|Image from Goodreads|
The writing was so beautiful. The way she described the Italian Alps was amazing. She walked a very fine line between perfect description and over description and managed to stay on the side of perfect. Her characters were unforgettable, Enza's whole family were amazing and I could read a whole book just about the nuns that Ciro grew up with. The romance story was the slowest slow-burn romance I think I've ever read. The story followed how Enza became the shoemaker's wife and it took about a decade for them to finally get together, but it was so worth it.
The only problems I had with the story were that it seemed to go on a bit too long. The majority of the story was, as I said before, how Enza became the shoemaker's wife. Once they were married and off on their life together there was a perfect spot to end the story, with Ciro and Enza walking off into the wilderness of Minnesota to follow their dreams together. But it didn't end there, and I really feel like it should have, the rest seemed like it got chopped off of a different book and tacked on to this one just to fill the word count.

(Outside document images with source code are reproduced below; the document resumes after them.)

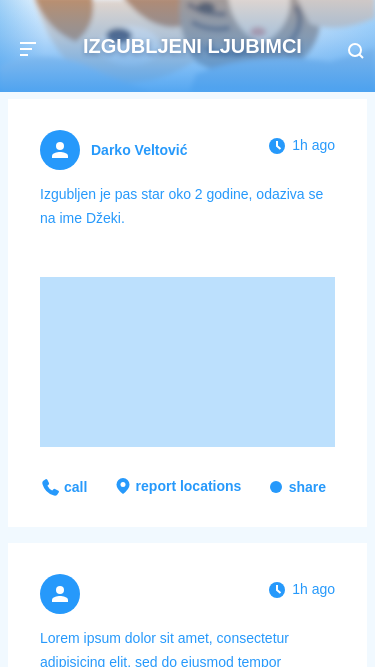
<!DOCTYPE html>
<html lang="sr-Latn">
<head>
<meta charset="utf-8">
<title>Izgubljeni ljubimci</title>
<style>
:root {
  --blue: #2699fb;
  --pale: #bce0fd;
  --page: #f1f9ff;
  --white: #ffffff;
}
* { box-sizing: border-box; margin: 0; }
html, body { width: 375px; height: 667px; overflow: hidden; }
body {
  background: var(--page);
  color: var(--blue);
  font: 14px/24px "Liberation Sans", Arial, sans-serif;
}
a { color: inherit; text-decoration: none; }
svg { display: block; flex: none; }
.screen { width: 375px; height: 667px; overflow: hidden; }

.header { position: relative; height: 92px; overflow: hidden; }
.header-photo { position: absolute; inset: 0; }
.header h1 {
  position: absolute;
  top: 34px;
  left: 83px;
  font-size: 20px;
  line-height: 24px;
  white-space: nowrap;
  color: var(--white);
  text-shadow: 0 2px 4px rgba(20, 50, 100, .35);
}
.menu, .search { position: absolute; color: var(--white); }
.menu { left: 20px; top: 42px; }
.search { left: 347px; top: 42px; }

.feed { display: flex; flex-direction: column; gap: 16px; padding: 7px 8px 0; }
.card { height: 428px; flex: none; padding: 31px 32px; background: var(--white); }
.card-head { display: flex; align-items: center; height: 40px; }
.author { margin-left: 11px; font-weight: bold; }
.time {
  display: flex;
  align-items: center;
  gap: 7px;
  margin: -10px 0 0 auto;
}
.time svg { margin-top: 2px; }
.message { margin-top: 12px; height: 48px; }
.media { margin-top: 47px; height: 170px; background: var(--pale); }
.actions {
  display: flex;
  justify-content: space-between;
  margin-top: 28px;
  padding: 0 9px 0 2px;
  font-weight: bold;
  white-space: nowrap;
}
.actions a { display: flex; align-items: center; height: 24px; }
.call { gap: 5px; }
.report { gap: 6px; margin-top: -1px; }
.share { gap: 7px; }
</style>
</head>
<body>
<svg width="0" height="0" style="position:absolute" aria-hidden="true">
  <defs>
    <symbol id="avatar" viewBox="0 0 40 40">
      <circle cx="20" cy="20" r="20" fill="#2699fb"/>
      <circle cx="20" cy="16" r="4" fill="#fff"/>
      <path d="M12 28V26C12 23 17 22 20 22S28 23 28 26V28Z" fill="#fff"/>
    </symbol>
    <symbol id="clock" viewBox="0 0 16 16">
      <circle cx="8" cy="8" r="8" fill="#2699fb"/>
      <path d="M8 3V8L11.5 11" fill="none" stroke="#fff" stroke-width="2"/>
    </symbol>
  </defs>
</svg>

<div class="screen">
  <header class="header">
    <svg class="header-photo" width="375" height="92" viewBox="0 0 375 92" role="img" aria-label="Photo of a puppy and a tabby kitten lying side by side">
      <defs>
        <linearGradient id="backdrop" x2="1" y2="0">
          <stop offset="0" stop-color="#a4d2f6"/>
          <stop offset=".12" stop-color="#eaf5ff"/>
          <stop offset=".8" stop-color="#e4f1fd"/>
          <stop offset="1" stop-color="#b5dbfb"/>
        </linearGradient>
        <linearGradient id="tint" x2="0" y2="1">
          <stop offset="0" stop-color="#2699fb" stop-opacity="0"/>
          <stop offset=".4" stop-color="#3c98ee" stop-opacity=".3"/>
          <stop offset="1" stop-color="#3f9cf0" stop-opacity=".88"/>
        </linearGradient>
        <filter id="soft" x="-10%" y="-20%" width="120%" height="140%"><feGaussianBlur stdDeviation="2.5"/></filter>
      </defs>
      <rect width="375" height="92" fill="url(#backdrop)"/>
      <g filter="url(#soft)">
        <path d="M34 0H190L196 60Q150 92 96 80Q58 70 34 0Z" fill="#e2d5cc"/>
        <path d="M34 -4H92Q98 24 76 42Q46 30 34 -4Z" fill="#b98f70"/>
        <path d="M122 -4H190L184 26Q152 34 122 -4Z" fill="#b08b74"/>
        <ellipse cx="130" cy="46" rx="30" ry="20" fill="#e9e4e4"/>
        <ellipse cx="119" cy="36" rx="13" ry="8" fill="#56586e"/>
        <path d="M0 66Q50 44 104 74L150 92H0Z" fill="#c4d9ee"/>
        <path d="M180 -4H316Q330 34 300 62Q240 88 196 62Q176 34 180 -4Z" fill="#a39a98"/>
        <path d="M228 -4H290Q292 28 262 44Q232 30 228 -4Z" fill="#dcd4d0"/>
        <path d="M296 -4H375V18Q338 34 310 24Z" fill="#cfc8c6"/>
        <path d="M188 4Q206 16 226 14M192 22Q208 32 230 28M296 6Q306 24 290 42M204 48Q226 58 248 52" fill="none" stroke="#6d6d7c" stroke-width="5"/>
        <ellipse cx="206" cy="8" rx="9" ry="6" fill="#5b6170"/>
        <ellipse cx="258" cy="32" rx="8" ry="5" fill="#c99a9a"/>
        <path d="M196 74Q260 50 330 62L375 48V92H190Z" fill="#a9c8e8"/>
      </g>
      <rect width="375" height="92" fill="url(#tint)"/>
    </svg>
    <a class="menu" href="#" aria-label="Menu">
      <svg width="16" height="14" viewBox="0 0 16 14" fill="currentColor">
        <rect width="16" height="2"/><rect y="6" width="12" height="2"/><rect y="12" width="8" height="2"/>
      </svg>
    </a>
    <h1>IZGUBLJENI LJUBIMCI</h1>
    <a class="search" href="#" aria-label="Search">
      <svg width="17" height="17" viewBox="0 0 17 17" fill="none" stroke="currentColor" stroke-width="2">
        <circle cx="8" cy="8" r="6"/><path d="M12 12L16 16"/>
      </svg>
    </a>
  </header>

  <main class="feed">
    <article class="card">
      <div class="card-head">
        <svg width="40" height="40" aria-hidden="true"><use href="#avatar"/></svg>
        <span class="author">Darko Veltović</span>
        <span class="time"><svg width="16" height="16" aria-hidden="true"><use href="#clock"/></svg>1h ago</span>
      </div>
      <p class="message">Izgubljen je pas star oko 2 godine, odaziva se na ime Džeki.</p>
      <div class="media"></div>
      <nav class="actions">
        <a class="call" href="#">
          <svg width="17" height="17" viewBox="0 0 17 17" fill="currentColor" aria-hidden="true">
            <path d="M1 2L4 0Q5 0 5.5 1L7 4Q7.4 5 6.5 5.8L5.4 6.8Q7 10 10.2 11.6L11.2 10.4Q12 9.6 13 10L16 11.6Q17 12 17 13L15 16Q14 17 12 16.6Q3 14 .4 5Q0 3 1 2Z"/>
          </svg>call
        </a>
        <a class="report" href="#">
          <svg width="14" height="16" viewBox="0 0 14 16" aria-hidden="true">
            <path d="M7 16Q.5 11 .5 6.5A6.5 6.5 0 0 1 13.5 6.5Q13.5 11 7 16Z" fill="currentColor"/>
            <circle cx="7" cy="6.5" r="2.5" fill="#fff"/>
          </svg>report locations
        </a>
        <a class="share" href="#">
          <svg width="12" height="12" viewBox="0 0 12 12" aria-hidden="true"><circle cx="6" cy="6" r="6" fill="currentColor"/></svg>share
        </a>
      </nav>
    </article>

    <article class="card">
      <div class="card-head">
        <svg width="40" height="40" aria-hidden="true"><use href="#avatar"/></svg>
        <span class="time"><svg width="16" height="16" aria-hidden="true"><use href="#clock"/></svg>1h ago</span>
      </div>
      <p class="message">Lorem ipsum dolor sit amet, consectetur adipisicing elit, sed do eiusmod tempor</p>
    </article>
  </main>
</div>
</body>
</html>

There was also one point where I went 'Wow. Someone's trying too hard.' and that was when Ciro went to Italy to visit after WWI. He was having some internal monologue about how it wasn't his Italy anymore, and how years of poverty had taken it's toll on the people and they'd latch on to the next ideology to come along. And of course that's exactly what happened, Mussolini and the rise of Fascism, was the next ideology to come along. It just seemed so out of place for a young man, even a well read young man, who just left a war zone and was seeing his brother for the first time in over a decade to be sitting in a cafe, smoking and contemplating ideology.
This was a great pick, and I gave it 4 out of 5 stars!
June's pick is from C whose last pick was I am Malala. C always seems to have the most thought provoking picks and this new pick fits right in. For June the pick is The Color of Water by James McBride.
|Image from Goodreads|
The Color of Water is the story of the authors mother, the daughter of a Polish Rabbi who married a black man in the early 1940's and raised 12 children in the Projects of Brooklyn, I don't know much about it besides what I read in the blurb but it sounds good and I can't wait to read it!
Next month is supposed to be J's pick but she's going to be out of town so I get to pick! I'm pretty excited about it and I think I have my book chosen already, although it might change before the next meeting.